### PROBLEM TO WORK ON
Note each line of the entries that includes "stroke". Then copy those lines.

Data records:
"""

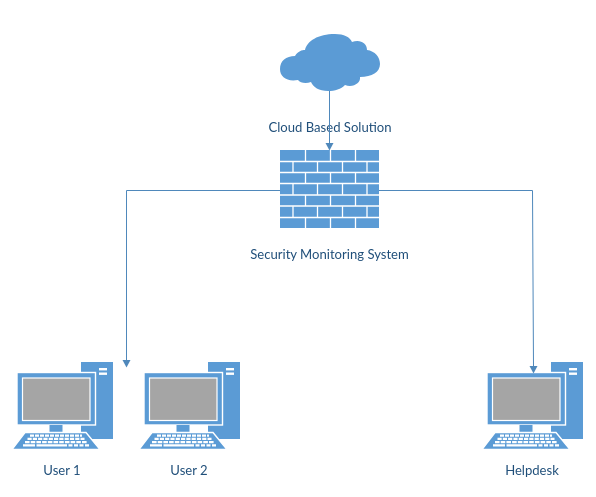
<!DOCTYPE html>
<html lang="en">
<head>
<meta charset="utf-8">
<title>Security monitoring network diagram</title>
<style>
:root {
  --shape: #5b9bd5;
  --connector: #4f88bb;
  --label: #1f4e79;
  --screen: #a5a5a5;
  --paper: #fff;
}
* { box-sizing: border-box; }
html, body { margin: 0; }
body { width: 596px; height: 497px; overflow: hidden; background: var(--paper); }
.diagram { position: relative; width: 596px; height: 497px; overflow: hidden; font: 13.1px/16px Lato, Carlito, sans-serif; color: var(--label); }
.node { position: absolute; margin: 0; display: flex; flex-direction: column; align-items: center; }
.node svg { display: block; flex: none; }
.node figcaption { white-space: nowrap; }
.cloud { left: 280px; top: 34px; width: 100px; gap: 28px; }
.firewall { left: 280px; top: 150px; width: 99px; gap: 18px; }
.computer { top: 362px; width: 100px; gap: 13px; }
.user-1 { left: 13px; }
.user-2 { left: 140px; }
.helpdesk { left: 483px; }
.computer figcaption { transform: translateX(-1px); }
.connectors { position: absolute; left: 0; top: 0; }
.fill { fill: var(--shape); }
.joint { fill: none; stroke: var(--paper); stroke-width: 1.3; }
.outlined { fill: var(--shape); stroke: var(--paper); stroke-width: 1.4; }
.screen { fill: var(--screen); stroke: var(--paper); stroke-width: 1.2; }
.paper { fill: var(--paper); }
.keys { fill: none; stroke: var(--paper); stroke-width: 2.2; }
.wire { fill: none; stroke: var(--connector); stroke-width: 1; }
.tip { fill: var(--connector); }
</style>
</head>
<body>
<main class="diagram">
  <figure class="node cloud">
    <svg width="100" height="57" viewBox="0 0 100 57" aria-hidden="true">
      <path class="fill" d="M15 22C18 17 22 16 25 16C27 7 38 0 55 0C64 0 70 3 72 8C80 5 87 9 87 16C95 17 100 23 100 30C100 38 92 43 80 43C81 49 73 54 65 51C61 55 55 57 48 57C39 57 33 53 31 48C26 50 20 49 18 46C7 48 0 43 0 35C0 27 6 22 15 22Z"/>
    </svg>
    <figcaption>Cloud Based Solution</figcaption>
  </figure>

  <figure class="node firewall">
    <svg width="99" height="78" viewBox="0 0 99 78" aria-hidden="true">
      <rect class="fill" width="99" height="78"/>
      <g class="joint">
        <path d="M0 11.5H99M0 22.5H99M0 33.5H99M0 45H99M0 56H99M0 67.5H99"/>
        <path id="odd-joints" d="M25.5 0V11M50.5 0V11M75.5 0V11"/>
        <use href="#odd-joints" y="22.5"/>
        <use href="#odd-joints" y="45"/>
        <use href="#odd-joints" y="67"/>
        <path id="even-joints" d="M13 11.5V22.5M37.5 11.5V22.5M62.5 11.5V22.5M87 11.5V22.5"/>
        <use href="#even-joints" y="22.2"/>
        <use href="#even-joints" y="44.7"/>
      </g>
    </svg>
    <figcaption>Security Monitoring System</figcaption>
  </figure>

  <figure class="node computer user-1">
    <svg width="100" height="87" viewBox="0 0 100 87" aria-hidden="true">
      <defs>
        <g id="workstation">
          <rect class="fill" x="68" width="32" height="77"/>
          <rect class="paper" x="86" y="6" width="8" height="2.4"/>
          <rect class="paper" x="86" y="10.5" width="8" height="2.4"/>
          <rect class="outlined" x="4" y="10.5" width="78.5" height="52.5"/>
          <rect class="screen" x="9.5" y="16" width="67.5" height="42.5"/>
          <rect class="fill" x="36.5" y="63" width="13" height="8"/>
          <polygon class="outlined" points="12,70.5 73,70.5 87,87.5 -1,87.5"/>
          <g class="keys">
            <path d="M17 73.6H69" stroke-dasharray="4 1"/>
            <path d="M14.5 76.9H71.5" stroke-dasharray="4.2 1.1"/>
            <path d="M12 80.2H74" stroke-dasharray="4.6 1.1"/>
            <path d="M10 83.3H22M23.5 83.3H54M55.5 83.3H59.5M61 83.3H65M66.5 83.3H70.5M72 83.3H76"/>
          </g>
        </g>
      </defs>
      <use href="#workstation"/>
    </svg>
    <figcaption>User 1</figcaption>
  </figure>

  <figure class="node computer user-2">
    <svg width="100" height="87" viewBox="0 0 100 87" aria-hidden="true"><use href="#workstation"/></svg>
    <figcaption>User 2</figcaption>
  </figure>

  <figure class="node computer helpdesk">
    <svg width="100" height="87" viewBox="0 0 100 87" aria-hidden="true"><use href="#workstation"/></svg>
    <figcaption>Helpdesk</figcaption>
  </figure>

  <svg class="connectors" width="596" height="497" viewBox="0 0 596 497" aria-hidden="true">
    <path class="wire" d="M329.5 91V144M280 190.5H126.5V361M379 190.5H532.5L533.5 367"/>
    <polygon class="tip" points="325.5,143 333.5,143 329.5,150.5"/>
    <polygon class="tip" points="122.5,360 130.5,360 126.5,367.5"/>
    <polygon class="tip" points="529.5,366 537.5,366 533.5,373.5"/>
  </svg>
</main>
</body>
</html>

"""

### RESPONSE TO THE TASK
.joint { fill: none; stroke: var(--paper); stroke-width: 1.3; }
.outlined { fill: var(--shape); stroke: var(--paper); stroke-width: 1.4; }
.screen { fill: var(--screen); stroke: var(--paper); stroke-width: 1.2; }
.keys { fill: none; stroke: var(--paper); stroke-width: 2.2; }
.wire { fill: none; stroke: var(--connector); stroke-width: 1; }
            <path d="M17 73.6H69" stroke-dasharray="4 1"/>
            <path d="M14.5 76.9H71.5" stroke-dasharray="4.2 1.1"/>
            <path d="M12 80.2H74" stroke-dasharray="4.6 1.1"/>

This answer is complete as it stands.